Requirement:
Some lines of these records may hold the word "html"; state how many, using only the number.

Supplied records:
◇ ◇ ◇ ◇ ◇ ◇ ◇
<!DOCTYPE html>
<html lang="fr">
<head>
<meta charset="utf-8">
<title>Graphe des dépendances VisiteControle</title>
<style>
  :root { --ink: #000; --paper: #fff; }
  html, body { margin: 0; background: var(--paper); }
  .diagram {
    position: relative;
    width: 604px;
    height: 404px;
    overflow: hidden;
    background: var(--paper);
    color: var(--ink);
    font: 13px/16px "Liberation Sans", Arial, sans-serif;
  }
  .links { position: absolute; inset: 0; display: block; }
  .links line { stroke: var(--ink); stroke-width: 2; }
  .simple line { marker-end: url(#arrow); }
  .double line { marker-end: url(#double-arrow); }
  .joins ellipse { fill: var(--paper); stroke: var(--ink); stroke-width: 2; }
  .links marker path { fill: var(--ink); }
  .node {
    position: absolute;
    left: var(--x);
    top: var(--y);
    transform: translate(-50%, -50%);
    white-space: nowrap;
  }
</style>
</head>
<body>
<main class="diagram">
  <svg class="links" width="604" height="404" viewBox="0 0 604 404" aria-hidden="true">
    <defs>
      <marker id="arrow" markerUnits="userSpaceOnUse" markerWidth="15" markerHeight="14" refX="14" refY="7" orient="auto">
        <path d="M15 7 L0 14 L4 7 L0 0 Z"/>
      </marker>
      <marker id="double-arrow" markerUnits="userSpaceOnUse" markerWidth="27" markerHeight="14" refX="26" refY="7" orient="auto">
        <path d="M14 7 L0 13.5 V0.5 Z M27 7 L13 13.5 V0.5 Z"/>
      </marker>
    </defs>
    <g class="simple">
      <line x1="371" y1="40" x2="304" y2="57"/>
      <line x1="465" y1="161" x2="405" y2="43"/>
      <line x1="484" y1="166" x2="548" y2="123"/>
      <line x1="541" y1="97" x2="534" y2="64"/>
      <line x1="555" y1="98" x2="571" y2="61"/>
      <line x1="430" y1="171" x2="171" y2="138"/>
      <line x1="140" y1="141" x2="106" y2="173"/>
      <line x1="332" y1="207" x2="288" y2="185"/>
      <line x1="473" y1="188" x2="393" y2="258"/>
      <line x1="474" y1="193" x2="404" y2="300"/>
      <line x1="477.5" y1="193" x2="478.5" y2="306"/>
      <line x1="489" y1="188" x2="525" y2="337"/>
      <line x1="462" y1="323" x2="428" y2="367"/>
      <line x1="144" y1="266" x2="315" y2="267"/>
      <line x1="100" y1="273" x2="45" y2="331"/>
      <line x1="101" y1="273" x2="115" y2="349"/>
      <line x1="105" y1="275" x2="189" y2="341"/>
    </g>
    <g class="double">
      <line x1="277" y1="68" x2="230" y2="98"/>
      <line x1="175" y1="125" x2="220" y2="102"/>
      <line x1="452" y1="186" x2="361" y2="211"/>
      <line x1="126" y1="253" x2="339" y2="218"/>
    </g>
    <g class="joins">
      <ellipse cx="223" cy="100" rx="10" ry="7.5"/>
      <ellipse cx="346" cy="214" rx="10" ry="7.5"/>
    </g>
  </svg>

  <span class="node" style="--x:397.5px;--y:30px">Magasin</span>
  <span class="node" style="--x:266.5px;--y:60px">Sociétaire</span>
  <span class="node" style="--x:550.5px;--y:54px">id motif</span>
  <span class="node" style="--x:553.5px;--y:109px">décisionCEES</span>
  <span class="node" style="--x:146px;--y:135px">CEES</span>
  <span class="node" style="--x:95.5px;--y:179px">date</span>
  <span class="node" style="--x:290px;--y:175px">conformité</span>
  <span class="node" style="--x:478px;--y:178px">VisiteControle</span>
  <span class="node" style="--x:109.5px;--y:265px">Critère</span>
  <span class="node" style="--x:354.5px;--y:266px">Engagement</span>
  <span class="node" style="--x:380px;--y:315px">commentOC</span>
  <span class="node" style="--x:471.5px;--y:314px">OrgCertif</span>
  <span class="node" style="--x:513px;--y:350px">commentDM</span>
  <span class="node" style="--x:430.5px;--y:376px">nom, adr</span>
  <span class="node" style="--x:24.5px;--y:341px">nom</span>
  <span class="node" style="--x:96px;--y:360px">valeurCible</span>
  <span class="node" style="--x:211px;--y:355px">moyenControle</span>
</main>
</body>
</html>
◇ ◇ ◇ ◇ ◇ ◇ ◇
Completed task:
4